Instructions to follow
Search the records below for the word "trail" and show every line where it occurs.

Supplied material
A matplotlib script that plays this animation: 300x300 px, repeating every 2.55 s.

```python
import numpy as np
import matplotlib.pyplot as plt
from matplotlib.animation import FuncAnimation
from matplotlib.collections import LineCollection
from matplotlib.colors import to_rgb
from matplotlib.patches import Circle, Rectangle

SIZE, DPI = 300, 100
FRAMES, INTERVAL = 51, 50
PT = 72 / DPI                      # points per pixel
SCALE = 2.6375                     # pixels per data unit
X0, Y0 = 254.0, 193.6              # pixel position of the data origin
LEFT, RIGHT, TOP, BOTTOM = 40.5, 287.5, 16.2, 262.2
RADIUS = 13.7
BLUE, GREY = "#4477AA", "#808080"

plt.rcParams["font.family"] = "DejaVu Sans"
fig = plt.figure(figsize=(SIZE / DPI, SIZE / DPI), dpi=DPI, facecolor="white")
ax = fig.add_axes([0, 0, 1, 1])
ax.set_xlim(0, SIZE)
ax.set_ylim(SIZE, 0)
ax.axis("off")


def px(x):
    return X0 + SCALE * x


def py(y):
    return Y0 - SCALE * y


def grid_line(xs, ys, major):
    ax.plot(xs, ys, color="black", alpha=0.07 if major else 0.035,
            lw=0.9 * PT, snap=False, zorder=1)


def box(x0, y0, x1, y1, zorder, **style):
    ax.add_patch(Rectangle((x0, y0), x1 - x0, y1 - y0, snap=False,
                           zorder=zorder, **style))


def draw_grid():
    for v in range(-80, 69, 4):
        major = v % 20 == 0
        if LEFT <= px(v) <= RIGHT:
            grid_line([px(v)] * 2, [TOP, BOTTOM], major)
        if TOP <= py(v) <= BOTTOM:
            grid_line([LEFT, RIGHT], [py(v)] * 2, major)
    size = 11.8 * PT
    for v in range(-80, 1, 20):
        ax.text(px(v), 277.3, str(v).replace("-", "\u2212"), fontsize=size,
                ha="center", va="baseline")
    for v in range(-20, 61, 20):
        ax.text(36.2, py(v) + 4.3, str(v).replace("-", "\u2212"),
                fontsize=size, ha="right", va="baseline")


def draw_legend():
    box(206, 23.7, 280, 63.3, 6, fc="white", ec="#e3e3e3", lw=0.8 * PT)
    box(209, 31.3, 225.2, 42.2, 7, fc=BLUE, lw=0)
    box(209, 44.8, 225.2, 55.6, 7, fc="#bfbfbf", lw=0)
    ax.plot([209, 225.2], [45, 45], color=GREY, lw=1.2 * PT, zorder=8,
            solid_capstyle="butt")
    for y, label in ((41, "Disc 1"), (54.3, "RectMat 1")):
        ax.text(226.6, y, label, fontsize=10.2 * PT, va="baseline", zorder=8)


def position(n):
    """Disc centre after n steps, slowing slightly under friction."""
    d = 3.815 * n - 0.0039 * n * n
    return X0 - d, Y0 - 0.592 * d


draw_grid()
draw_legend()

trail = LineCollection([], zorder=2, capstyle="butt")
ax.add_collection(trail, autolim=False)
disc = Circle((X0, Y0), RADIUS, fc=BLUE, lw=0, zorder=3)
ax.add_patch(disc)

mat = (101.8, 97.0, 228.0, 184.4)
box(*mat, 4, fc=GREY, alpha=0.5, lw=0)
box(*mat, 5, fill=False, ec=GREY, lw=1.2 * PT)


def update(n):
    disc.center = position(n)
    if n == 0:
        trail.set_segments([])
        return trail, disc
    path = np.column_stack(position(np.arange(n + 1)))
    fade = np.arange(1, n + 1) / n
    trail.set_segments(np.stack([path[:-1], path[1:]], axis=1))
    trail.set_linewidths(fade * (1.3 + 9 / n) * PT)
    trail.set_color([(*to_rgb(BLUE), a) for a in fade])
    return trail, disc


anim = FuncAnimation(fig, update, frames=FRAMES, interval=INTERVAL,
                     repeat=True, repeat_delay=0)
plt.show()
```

Response to this exercise
trail = LineCollection([], zorder=2, capstyle="butt")
ax.add_collection(trail, autolim=False)
        trail.set_segments([])
        return trail, disc
    trail.set_segments(np.stack([path[:-1], path[1:]], axis=1))
    trail.set_linewidths(fade * (1.3 + 9 / n) * PT)
    trail.set_color([(*to_rgb(BLUE), a) for a in fade])
    return trail, disc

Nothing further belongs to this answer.